START GIVEN RECORDS

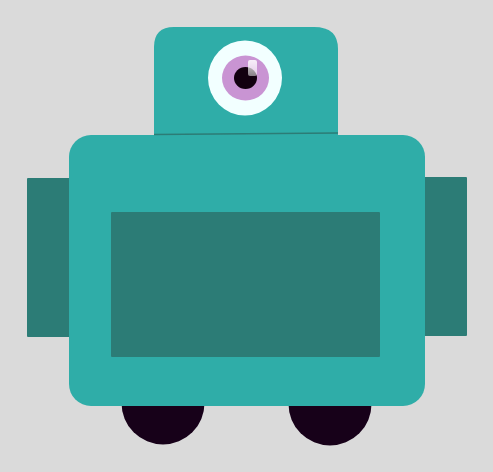
<!DOCTYPE html>
<html lang="en">
<head>
<meta charset="utf-8">
<title>One-eyed robot</title>
<style>
:root {
  --backdrop: #dadada;
  --teal: #2fada8;
  --teal-dark: #2c7c76;
  --wheel: #170119;
  --eye-white: #f2ffff;
  --iris: #c994d3;
  --pupil: #12000f;
}
html, body { margin: 0; overflow: hidden; background: var(--backdrop); }
.robot { display: block; width: 493px; height: 472px; }
.shell { fill: var(--teal); }
.plate { fill: var(--teal-dark); }
.wheels { fill: var(--wheel); }
.neck-seam { stroke: var(--teal-dark); stroke-width: 1.5; }
.eye-white { fill: var(--eye-white); }
.iris { fill: var(--iris); }
.pupil { fill: var(--pupil); }
</style>
</head>
<body>
<svg class="robot" viewBox="0 0 493 472" role="img" aria-label="Teal robot with one eye, two side arms and two wheels">
  <defs>
    <linearGradient id="glint" x1="0" y1="0" x2="0" y2="1">
      <stop offset="0" stop-color="#fff" stop-opacity=".85"/>
      <stop offset="1" stop-color="#fff" stop-opacity=".5"/>
    </linearGradient>
  </defs>
  <rect width="493" height="472" fill="var(--backdrop)"/>
  <g class="wheels">
    <circle cx="163" cy="403" r="41.5"/>
    <circle cx="330" cy="404" r="41.5"/>
  </g>
  <g class="plate">
    <rect x="27" y="178" width="50" height="159" rx="1"/>
    <rect x="417" y="177" width="50" height="159" rx="1"/>
  </g>
  <path class="shell" d="M154 140V47Q154 27 174 27H314Q338 27 338 49V140Z"/>
  <rect class="shell" x="69" y="135" width="356" height="271" rx="22"/>
  <line class="neck-seam" x1="154" y1="134.5" x2="338" y2="133"/>
  <rect class="plate" x="111" y="212" width="269" height="145" rx="1"/>
  <g class="eye">
    <ellipse class="eye-white" cx="245" cy="78" rx="37" ry="37.5"/>
    <ellipse class="iris" cx="245.5" cy="78" rx="23.5" ry="22.5"/>
    <ellipse class="pupil" cx="245.5" cy="78" rx="11.5" ry="11"/>
    <rect x="248" y="60" width="9" height="16" rx="2" fill="url(#glint)"/>
  </g>
</svg>
</body>
</html>
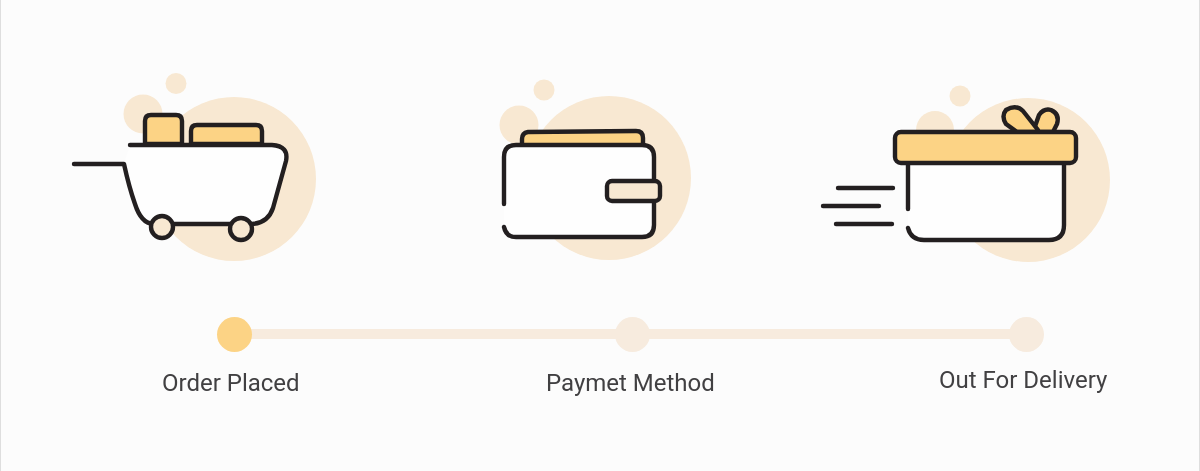
<!DOCTYPE html>
<html lang="en">
<head>
<meta charset="utf-8">
<title>Order progress</title>
<style>
:root {
  --paper: #fcfcfc;
  --edge: #dedede;
  --ink: #231f20;
  --sand: #f8e8d2;
  --track: #f7ebde;
  --gold: #fcd385;
  --white: #fefefe;
  --label: #414042;
}
* { box-sizing: border-box; margin: 0; padding: 0; }
html, body { width: 1200px; height: 471px; overflow: hidden; background: var(--paper); }
.tracker {
  position: relative;
  width: 1200px;
  height: 471px;
  border: solid var(--edge);
  border-width: 0 1px;
  background: var(--paper);
}
.icons { position: absolute; left: -1px; top: 0; display: block; }
.bubble { fill: var(--sand); }
.line { fill: none; stroke: var(--ink); stroke-width: 4.4; stroke-linecap: round; stroke-linejoin: round; }
.white { fill: var(--white); }
.gold { fill: var(--gold); }
.sand { fill: var(--sand); }
.steps { list-style: none; }
.rail {
  position: absolute;
  left: 234px;
  top: 329px;
  width: 791px;
  height: 10px;
  background: var(--track);
}
.step::before {
  content: "";
  position: absolute;
  left: var(--dot-x);
  top: 317px;
  width: 35px;
  height: 35px;
  border-radius: 50%;
  background: var(--track);
}
.step.current::before { background: var(--gold); }
.label {
  position: absolute;
  left: var(--label-x);
  top: var(--label-y);
  font: 400 24px/30px Roboto, "Open Sans", sans-serif;
  color: var(--label);
  white-space: nowrap;
}
.placed { --dot-x: 216px; --label-x: 161px; --label-y: 368px; }
.payment { --dot-x: 614px; --label-x: 545px; --label-y: 368px; }
.delivery { --dot-x: 1008px; --label-x: 938px; --label-y: 365px; }
</style>
</head>
<body>
<main class="tracker">
  <svg class="icons" width="1200" height="300" viewBox="0 0 1200 300" aria-hidden="true">
    <g id="cart">
      <g class="bubble">
        <circle cx="234" cy="179" r="82"/>
        <circle cx="143" cy="114" r="19.5"/>
        <circle cx="176" cy="83.500" r="10.5"/>
      </g>
      <path class="white" d="M124 164L130 145H272Q290 147 287 160L273 208Q268 223 254 224H152Q141 222 135 204Q129 187 124 164Z"/>
      <path class="line gold" d="M145 144V121Q145 115 151 115H176Q182 115 182 121V144Z"/>
      <path class="line gold" d="M191 144V131Q191 125 197 125H256Q262 125 262 131V144Z"/>
      <path class="line" d="M74 164H124Q129 187 135 204Q141 223 153 224H252Q268 223 273 208L286 161Q289 146 272 145H130"/>
      <circle class="line sand" cx="162" cy="227" r="11"/>
      <circle class="line sand" cx="241" cy="229" r="11"/>
    </g>
    <g id="wallet">
      <g class="bubble">
        <circle cx="609" cy="178" r="82"/>
        <circle cx="519" cy="125" r="19.500"/>
        <circle cx="544" cy="90" r="10.5"/>
      </g>
      <path class="line gold" d="M522 146V139Q522 133 528 132L636 131Q643 131 643 138V146Z"/>
      <rect class="white" x="504" y="145" width="150" height="92" rx="12"/>
      <path class="line" stroke-linecap="butt" d="M504 204V157Q504 145 516 145H642Q654 145 654 157V225Q654 237 642 237H516Q506 237 504 227"/>
      <rect class="line sand" x="607" y="181" width="53" height="20" rx="5"/>
    </g>
    <g id="parcel">
      <g class="bubble">
        <circle cx="1028" cy="180" r="82"/>
        <circle cx="935" cy="130" r="19"/>
        <circle cx="960" cy="96" r="10.5"/>
      </g>
      <path class="line gold" d="M1033 132L1039 115Q1044 108 1051 110Q1060 114 1057 124L1053 132Z"/>
      <path class="line gold" d="M1017 132L1006 124Q1001 116 1006 110Q1016 104 1023 111L1038 130V132Z"/>
      <path class="white" d="M908 160H1064V226Q1064 240 1050 240H920Q908 238 908 228Z"/>
      <path class="line" d="M908 163V209M908 228Q911 240 924 240H1049Q1064 240 1064 225V163"/>
      <rect class="line gold" x="895" y="132" width="181" height="31" rx="6"/>
      <path class="line" d="M838 188H893M823 206H879M836 224H892"/>
    </g>
  </svg>
  <div class="rail"></div>
  <ol class="steps">
    <li class="step placed current" aria-current="step"><span class="label">Order Placed</span></li>
    <li class="step payment"><span class="label">Paymet Method</span></li>
    <li class="step delivery"><span class="label">Out For Delivery</span></li>
  </ol>
</main>
</body>
</html>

END GIVEN RECORDS

◆ PROBLEM DETAILS:
Report how many lines of the data hold the string "aria"; give only the number.

◆ ANSWER AREA:
3